AVAILABLE DATA START

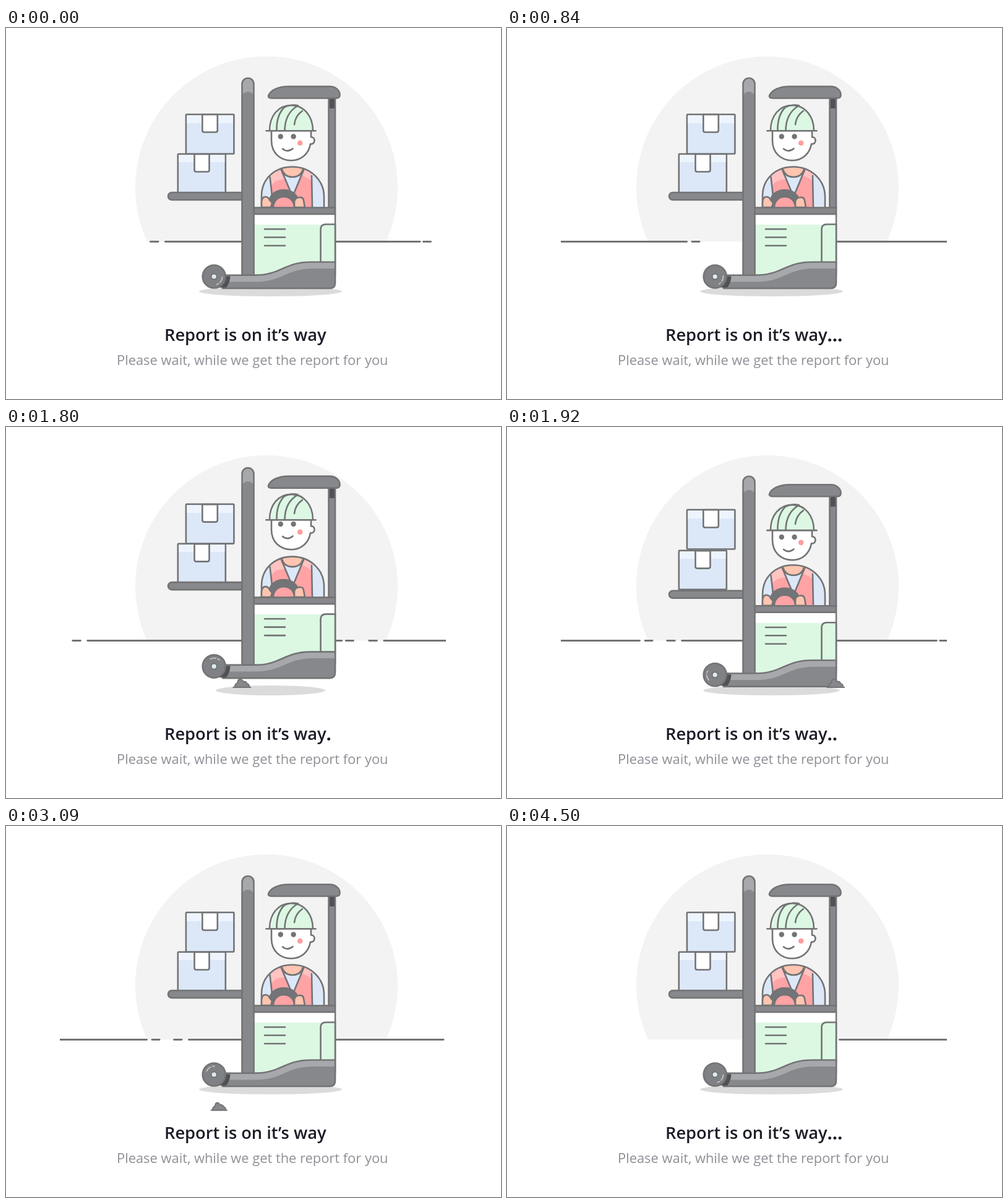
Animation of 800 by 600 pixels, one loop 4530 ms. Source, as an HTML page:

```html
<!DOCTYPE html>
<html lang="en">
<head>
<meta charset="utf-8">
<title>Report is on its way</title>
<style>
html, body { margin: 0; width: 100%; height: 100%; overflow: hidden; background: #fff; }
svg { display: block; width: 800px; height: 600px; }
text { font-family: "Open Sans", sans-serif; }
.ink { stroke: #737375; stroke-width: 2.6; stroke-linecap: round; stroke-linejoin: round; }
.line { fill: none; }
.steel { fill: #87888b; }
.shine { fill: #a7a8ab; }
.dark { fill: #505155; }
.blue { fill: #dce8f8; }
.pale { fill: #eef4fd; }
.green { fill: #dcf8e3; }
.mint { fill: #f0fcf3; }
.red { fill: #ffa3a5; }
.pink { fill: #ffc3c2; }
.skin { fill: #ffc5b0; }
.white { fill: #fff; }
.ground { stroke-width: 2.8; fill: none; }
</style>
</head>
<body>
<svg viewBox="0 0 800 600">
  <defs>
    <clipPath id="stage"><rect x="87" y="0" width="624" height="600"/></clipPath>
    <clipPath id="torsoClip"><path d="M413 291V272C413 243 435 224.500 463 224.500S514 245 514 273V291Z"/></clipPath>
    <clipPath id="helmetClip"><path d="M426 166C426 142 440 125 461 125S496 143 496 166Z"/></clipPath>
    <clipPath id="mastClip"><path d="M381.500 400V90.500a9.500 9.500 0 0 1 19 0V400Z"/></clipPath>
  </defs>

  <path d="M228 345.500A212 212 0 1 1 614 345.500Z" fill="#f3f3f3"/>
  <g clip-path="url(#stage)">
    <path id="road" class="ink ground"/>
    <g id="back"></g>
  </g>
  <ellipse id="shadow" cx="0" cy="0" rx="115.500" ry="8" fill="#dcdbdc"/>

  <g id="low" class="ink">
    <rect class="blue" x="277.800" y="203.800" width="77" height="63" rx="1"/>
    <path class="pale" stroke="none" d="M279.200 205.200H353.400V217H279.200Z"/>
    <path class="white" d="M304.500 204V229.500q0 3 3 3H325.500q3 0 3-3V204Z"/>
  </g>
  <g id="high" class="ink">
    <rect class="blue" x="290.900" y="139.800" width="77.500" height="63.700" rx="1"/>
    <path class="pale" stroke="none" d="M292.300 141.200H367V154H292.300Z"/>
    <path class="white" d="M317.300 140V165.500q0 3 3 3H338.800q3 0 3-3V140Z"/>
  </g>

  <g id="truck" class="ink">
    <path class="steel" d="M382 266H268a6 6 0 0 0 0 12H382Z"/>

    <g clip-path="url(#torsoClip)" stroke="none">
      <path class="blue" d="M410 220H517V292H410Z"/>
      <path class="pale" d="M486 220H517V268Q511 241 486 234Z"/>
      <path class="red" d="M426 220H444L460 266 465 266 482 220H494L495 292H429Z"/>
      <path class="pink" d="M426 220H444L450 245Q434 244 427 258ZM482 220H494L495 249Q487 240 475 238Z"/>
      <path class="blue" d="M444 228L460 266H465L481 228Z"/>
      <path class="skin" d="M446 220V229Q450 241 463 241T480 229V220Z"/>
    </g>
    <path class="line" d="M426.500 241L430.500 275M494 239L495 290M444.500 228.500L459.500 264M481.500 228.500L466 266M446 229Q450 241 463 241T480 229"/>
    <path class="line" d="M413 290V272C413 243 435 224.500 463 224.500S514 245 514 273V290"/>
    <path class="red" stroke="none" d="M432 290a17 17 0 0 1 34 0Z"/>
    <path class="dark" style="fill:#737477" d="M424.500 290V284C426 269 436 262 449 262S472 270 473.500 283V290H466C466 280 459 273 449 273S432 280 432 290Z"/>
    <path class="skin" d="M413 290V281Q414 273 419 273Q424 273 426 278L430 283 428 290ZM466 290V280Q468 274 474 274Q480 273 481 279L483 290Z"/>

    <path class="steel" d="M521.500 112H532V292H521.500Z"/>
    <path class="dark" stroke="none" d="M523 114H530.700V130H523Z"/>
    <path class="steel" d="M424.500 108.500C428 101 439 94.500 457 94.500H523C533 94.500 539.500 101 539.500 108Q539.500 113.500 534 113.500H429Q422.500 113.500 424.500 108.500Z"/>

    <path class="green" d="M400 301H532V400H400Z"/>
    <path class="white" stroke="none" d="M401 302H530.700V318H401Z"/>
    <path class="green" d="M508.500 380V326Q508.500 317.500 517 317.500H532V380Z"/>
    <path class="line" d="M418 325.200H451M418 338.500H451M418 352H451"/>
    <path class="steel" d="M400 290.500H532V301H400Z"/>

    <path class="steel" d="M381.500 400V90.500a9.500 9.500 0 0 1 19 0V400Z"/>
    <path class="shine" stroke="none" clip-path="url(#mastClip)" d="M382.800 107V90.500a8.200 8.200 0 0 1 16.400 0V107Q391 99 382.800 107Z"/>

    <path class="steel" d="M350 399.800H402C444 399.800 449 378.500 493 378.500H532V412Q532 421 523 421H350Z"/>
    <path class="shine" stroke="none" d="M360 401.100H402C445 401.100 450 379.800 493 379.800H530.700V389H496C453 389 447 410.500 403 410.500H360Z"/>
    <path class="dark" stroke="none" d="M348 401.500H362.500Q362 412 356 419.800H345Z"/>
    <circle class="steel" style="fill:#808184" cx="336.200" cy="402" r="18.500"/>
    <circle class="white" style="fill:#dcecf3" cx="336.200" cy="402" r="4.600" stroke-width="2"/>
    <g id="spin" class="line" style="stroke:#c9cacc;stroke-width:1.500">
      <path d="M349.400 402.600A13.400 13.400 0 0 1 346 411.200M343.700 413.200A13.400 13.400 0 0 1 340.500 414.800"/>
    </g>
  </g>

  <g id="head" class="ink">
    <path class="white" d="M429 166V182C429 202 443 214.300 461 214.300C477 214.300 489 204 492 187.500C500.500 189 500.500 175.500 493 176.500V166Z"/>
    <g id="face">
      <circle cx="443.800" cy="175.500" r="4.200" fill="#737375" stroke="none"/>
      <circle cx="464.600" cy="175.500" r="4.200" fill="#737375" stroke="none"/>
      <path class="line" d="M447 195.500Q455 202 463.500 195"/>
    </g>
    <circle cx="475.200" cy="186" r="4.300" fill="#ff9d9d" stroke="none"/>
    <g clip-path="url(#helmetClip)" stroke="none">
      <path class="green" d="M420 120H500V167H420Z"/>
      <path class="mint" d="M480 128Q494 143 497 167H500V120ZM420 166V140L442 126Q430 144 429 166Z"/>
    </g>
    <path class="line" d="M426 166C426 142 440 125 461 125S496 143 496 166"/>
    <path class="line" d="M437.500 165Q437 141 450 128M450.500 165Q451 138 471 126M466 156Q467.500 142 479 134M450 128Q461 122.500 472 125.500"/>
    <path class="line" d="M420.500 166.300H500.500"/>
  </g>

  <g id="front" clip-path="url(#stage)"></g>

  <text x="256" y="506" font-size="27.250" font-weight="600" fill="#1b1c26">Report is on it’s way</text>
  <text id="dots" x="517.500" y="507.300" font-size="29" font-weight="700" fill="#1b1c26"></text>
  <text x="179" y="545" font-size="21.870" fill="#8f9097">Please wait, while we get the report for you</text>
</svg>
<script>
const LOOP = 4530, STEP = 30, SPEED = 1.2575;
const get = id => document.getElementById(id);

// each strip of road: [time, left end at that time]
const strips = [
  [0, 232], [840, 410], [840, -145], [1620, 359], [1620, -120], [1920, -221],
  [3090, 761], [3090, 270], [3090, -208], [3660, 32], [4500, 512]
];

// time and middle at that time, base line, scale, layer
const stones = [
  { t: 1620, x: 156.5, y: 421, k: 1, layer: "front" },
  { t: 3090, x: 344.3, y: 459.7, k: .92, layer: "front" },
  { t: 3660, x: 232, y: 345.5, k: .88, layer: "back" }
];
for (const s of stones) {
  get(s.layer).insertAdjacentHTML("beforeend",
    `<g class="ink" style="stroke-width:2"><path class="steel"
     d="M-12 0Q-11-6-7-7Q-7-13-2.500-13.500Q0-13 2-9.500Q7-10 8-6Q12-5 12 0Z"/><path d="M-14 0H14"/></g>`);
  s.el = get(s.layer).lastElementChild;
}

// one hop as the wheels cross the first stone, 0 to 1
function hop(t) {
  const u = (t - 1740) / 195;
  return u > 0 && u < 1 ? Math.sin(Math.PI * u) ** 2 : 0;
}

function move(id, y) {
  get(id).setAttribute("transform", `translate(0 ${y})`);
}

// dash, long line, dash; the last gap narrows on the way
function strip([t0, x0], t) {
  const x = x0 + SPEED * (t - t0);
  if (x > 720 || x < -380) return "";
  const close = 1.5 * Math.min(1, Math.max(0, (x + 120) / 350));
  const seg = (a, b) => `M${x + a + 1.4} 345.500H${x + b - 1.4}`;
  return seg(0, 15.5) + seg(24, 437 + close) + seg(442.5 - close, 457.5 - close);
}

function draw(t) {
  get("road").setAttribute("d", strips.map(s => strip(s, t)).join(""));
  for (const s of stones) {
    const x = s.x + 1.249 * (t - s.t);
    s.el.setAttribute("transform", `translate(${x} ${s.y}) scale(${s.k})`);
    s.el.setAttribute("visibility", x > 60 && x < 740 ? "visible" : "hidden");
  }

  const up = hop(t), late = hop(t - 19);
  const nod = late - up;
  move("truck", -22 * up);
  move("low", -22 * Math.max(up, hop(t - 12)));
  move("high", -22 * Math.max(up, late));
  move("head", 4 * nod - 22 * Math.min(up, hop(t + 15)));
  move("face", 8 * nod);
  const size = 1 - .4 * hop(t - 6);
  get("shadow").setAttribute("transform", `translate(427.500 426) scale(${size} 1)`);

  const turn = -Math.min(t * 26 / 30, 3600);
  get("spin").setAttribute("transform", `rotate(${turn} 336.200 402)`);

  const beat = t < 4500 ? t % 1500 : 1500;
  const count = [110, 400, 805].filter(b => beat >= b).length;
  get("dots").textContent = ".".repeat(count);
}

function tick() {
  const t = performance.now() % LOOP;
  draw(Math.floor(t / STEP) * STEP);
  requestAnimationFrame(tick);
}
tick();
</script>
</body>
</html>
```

AVAILABLE DATA END
AVAILABLE DATA START

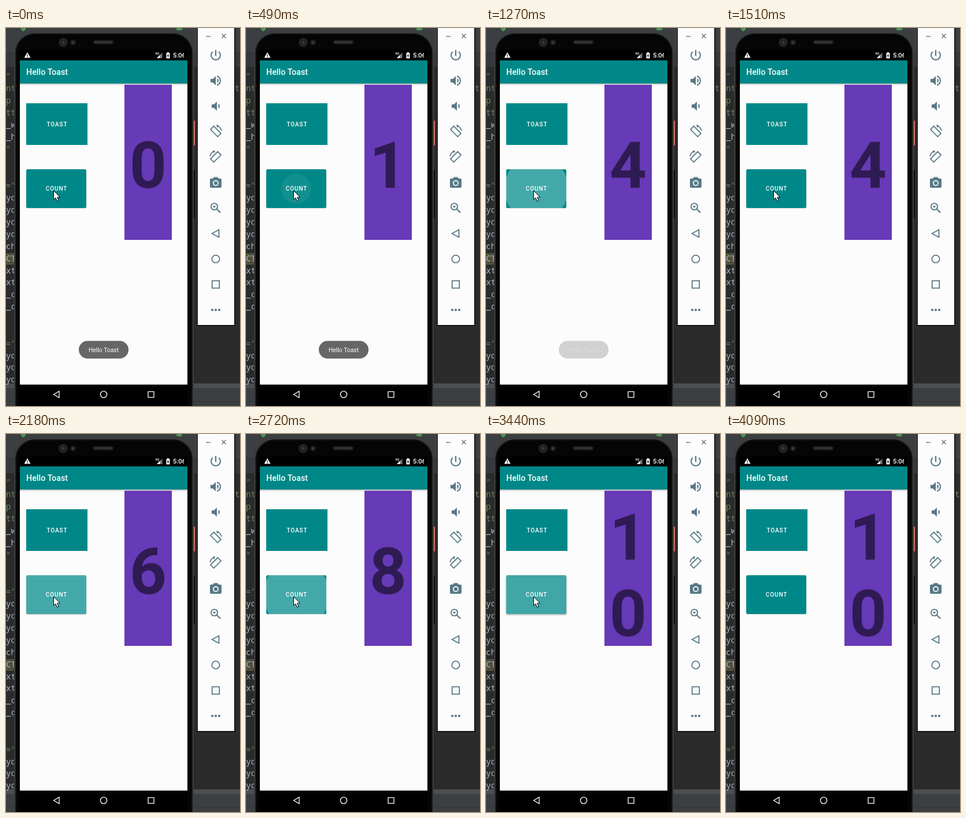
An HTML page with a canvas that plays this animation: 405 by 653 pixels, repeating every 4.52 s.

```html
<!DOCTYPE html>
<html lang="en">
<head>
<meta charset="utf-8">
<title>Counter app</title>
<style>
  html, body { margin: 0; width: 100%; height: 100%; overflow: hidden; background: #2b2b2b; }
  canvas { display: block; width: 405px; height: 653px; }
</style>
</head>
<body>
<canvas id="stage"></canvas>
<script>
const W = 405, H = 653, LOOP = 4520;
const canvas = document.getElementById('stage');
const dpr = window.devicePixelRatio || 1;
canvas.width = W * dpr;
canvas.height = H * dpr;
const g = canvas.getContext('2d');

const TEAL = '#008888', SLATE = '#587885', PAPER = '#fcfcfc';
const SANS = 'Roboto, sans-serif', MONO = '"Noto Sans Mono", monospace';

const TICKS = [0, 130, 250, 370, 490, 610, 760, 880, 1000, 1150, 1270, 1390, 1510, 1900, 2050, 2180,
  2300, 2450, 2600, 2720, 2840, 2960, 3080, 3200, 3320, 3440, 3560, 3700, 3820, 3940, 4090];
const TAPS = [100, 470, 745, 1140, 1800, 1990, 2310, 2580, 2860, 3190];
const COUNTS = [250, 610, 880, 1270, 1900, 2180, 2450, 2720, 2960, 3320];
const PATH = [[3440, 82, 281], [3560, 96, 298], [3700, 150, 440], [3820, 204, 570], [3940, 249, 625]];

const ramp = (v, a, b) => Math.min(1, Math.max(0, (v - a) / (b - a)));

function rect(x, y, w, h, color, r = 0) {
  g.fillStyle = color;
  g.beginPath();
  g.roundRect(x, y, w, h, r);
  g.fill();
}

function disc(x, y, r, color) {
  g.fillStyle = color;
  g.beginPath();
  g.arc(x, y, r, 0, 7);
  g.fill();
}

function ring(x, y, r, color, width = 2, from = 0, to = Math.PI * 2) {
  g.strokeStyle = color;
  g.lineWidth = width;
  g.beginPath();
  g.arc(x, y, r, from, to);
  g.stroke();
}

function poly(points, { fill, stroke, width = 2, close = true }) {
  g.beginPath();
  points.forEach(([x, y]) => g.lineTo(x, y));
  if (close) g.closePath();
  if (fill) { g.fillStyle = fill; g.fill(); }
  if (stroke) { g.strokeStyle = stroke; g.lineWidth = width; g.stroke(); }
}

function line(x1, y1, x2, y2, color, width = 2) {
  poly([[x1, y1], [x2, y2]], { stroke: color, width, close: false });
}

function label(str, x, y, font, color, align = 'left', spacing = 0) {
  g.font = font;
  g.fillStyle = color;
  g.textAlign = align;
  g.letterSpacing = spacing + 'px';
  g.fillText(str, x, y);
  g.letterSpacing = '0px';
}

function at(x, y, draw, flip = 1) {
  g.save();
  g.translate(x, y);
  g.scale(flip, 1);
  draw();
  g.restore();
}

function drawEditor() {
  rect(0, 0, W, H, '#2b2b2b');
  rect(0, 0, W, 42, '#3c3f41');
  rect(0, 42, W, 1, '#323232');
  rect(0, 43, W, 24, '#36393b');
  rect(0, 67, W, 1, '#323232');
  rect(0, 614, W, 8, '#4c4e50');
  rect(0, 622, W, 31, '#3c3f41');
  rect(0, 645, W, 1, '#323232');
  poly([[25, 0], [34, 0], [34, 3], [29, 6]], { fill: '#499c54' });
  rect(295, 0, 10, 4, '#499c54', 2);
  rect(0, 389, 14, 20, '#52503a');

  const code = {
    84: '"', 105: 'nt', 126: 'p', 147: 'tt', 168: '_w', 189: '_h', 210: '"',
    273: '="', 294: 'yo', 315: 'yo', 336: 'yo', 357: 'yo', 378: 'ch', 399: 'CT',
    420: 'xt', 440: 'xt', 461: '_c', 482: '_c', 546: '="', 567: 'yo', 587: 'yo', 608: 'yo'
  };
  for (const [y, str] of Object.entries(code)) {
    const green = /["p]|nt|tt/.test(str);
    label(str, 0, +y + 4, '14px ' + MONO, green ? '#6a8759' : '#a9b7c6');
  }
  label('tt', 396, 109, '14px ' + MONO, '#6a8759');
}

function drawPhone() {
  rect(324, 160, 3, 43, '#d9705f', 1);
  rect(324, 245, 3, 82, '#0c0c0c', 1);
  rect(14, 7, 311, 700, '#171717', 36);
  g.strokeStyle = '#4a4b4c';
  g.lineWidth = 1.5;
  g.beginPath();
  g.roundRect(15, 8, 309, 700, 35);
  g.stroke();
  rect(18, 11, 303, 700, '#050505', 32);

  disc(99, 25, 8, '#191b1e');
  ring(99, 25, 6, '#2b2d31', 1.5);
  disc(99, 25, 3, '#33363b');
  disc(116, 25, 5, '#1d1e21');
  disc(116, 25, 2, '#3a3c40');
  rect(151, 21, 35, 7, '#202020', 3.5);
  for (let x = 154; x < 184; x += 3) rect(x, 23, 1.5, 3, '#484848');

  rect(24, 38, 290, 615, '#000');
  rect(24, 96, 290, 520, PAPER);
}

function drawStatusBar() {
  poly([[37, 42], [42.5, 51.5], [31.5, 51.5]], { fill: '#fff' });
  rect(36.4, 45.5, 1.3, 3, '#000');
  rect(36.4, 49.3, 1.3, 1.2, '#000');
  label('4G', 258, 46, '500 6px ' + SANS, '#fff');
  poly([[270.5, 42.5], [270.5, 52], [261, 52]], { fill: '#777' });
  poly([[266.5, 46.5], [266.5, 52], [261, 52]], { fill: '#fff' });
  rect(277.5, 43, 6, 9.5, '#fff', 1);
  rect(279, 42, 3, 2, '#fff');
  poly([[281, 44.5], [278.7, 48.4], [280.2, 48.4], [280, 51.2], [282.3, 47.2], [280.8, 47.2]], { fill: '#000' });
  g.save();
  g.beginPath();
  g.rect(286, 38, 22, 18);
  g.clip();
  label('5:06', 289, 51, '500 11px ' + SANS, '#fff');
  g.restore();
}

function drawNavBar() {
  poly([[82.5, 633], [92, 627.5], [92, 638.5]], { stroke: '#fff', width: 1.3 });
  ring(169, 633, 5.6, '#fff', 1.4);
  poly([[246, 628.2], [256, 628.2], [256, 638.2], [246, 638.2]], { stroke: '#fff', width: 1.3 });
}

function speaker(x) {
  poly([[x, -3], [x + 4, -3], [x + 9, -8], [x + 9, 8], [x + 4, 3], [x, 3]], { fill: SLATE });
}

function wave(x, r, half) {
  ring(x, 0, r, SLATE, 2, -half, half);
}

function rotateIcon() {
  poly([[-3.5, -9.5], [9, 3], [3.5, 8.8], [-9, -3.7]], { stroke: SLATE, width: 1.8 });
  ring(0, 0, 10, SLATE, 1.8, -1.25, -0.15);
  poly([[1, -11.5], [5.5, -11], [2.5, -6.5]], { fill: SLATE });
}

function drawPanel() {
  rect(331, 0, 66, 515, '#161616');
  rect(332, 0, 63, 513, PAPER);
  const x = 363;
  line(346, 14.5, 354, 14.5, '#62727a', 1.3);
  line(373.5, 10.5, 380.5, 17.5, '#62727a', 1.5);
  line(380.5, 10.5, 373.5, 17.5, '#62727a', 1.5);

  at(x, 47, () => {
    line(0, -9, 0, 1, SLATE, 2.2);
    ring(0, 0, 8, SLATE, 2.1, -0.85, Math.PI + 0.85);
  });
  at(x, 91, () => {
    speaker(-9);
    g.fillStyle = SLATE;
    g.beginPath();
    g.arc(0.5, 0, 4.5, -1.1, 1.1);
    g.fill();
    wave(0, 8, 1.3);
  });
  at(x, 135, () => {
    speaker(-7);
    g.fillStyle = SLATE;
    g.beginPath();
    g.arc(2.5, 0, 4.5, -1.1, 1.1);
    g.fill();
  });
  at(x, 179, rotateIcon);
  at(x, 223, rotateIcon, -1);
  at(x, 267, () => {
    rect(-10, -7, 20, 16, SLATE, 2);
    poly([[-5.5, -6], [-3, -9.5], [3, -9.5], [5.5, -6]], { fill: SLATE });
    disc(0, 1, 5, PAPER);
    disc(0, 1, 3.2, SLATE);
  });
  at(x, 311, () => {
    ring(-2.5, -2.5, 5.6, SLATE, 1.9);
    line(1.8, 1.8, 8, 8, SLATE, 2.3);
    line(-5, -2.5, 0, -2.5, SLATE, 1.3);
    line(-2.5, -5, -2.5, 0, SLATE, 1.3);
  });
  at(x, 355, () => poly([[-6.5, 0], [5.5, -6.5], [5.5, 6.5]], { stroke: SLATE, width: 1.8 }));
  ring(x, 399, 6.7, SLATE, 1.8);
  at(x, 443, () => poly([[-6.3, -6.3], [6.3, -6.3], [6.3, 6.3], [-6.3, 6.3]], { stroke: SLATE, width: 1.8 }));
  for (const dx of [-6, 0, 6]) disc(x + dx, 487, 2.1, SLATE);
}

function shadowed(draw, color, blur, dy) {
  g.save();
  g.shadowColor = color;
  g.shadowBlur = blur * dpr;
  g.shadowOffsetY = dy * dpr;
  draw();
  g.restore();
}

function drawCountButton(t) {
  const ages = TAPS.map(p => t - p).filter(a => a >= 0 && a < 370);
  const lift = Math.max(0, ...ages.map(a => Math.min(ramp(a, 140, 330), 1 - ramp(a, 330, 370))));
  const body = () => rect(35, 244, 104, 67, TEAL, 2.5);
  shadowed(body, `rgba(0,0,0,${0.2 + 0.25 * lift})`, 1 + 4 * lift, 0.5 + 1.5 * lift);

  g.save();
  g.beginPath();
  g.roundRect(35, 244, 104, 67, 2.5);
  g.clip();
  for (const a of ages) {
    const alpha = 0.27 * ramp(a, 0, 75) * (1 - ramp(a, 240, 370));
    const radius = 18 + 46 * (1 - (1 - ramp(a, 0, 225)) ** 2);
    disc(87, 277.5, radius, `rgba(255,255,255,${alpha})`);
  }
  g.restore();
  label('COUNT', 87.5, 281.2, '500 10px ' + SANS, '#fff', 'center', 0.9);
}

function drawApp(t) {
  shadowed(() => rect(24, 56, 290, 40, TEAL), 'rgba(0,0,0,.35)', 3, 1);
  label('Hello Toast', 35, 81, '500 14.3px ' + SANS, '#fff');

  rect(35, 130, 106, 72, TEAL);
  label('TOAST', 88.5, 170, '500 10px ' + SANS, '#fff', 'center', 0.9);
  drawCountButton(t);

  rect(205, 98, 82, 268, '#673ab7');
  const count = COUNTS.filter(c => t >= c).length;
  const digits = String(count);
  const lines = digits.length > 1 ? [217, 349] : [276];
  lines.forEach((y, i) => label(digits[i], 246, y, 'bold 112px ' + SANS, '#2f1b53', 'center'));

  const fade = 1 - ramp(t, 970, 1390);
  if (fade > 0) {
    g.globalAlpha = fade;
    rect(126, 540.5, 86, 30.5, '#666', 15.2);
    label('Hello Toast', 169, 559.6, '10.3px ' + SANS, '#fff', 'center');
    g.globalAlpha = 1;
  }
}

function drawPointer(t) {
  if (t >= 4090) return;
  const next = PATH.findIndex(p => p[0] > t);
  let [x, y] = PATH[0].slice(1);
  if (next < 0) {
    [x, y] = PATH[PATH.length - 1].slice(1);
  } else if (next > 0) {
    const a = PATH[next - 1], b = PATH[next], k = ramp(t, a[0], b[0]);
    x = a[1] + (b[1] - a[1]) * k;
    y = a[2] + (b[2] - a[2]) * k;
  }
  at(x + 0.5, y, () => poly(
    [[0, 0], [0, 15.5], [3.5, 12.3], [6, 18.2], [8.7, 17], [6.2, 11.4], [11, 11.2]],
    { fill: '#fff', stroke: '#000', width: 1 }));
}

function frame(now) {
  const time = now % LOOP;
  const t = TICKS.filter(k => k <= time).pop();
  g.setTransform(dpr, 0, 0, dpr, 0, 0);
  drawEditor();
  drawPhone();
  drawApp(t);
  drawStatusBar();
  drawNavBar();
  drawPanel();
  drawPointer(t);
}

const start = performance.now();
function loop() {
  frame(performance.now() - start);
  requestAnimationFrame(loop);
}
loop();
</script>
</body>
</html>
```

AVAILABLE DATA END

WHAT YOU HAVE TO DO —
Whenever the word "canvas" occurs in a line of the records, that line counts toward the total; state the total only.

EXERCISE SOLUTION —
7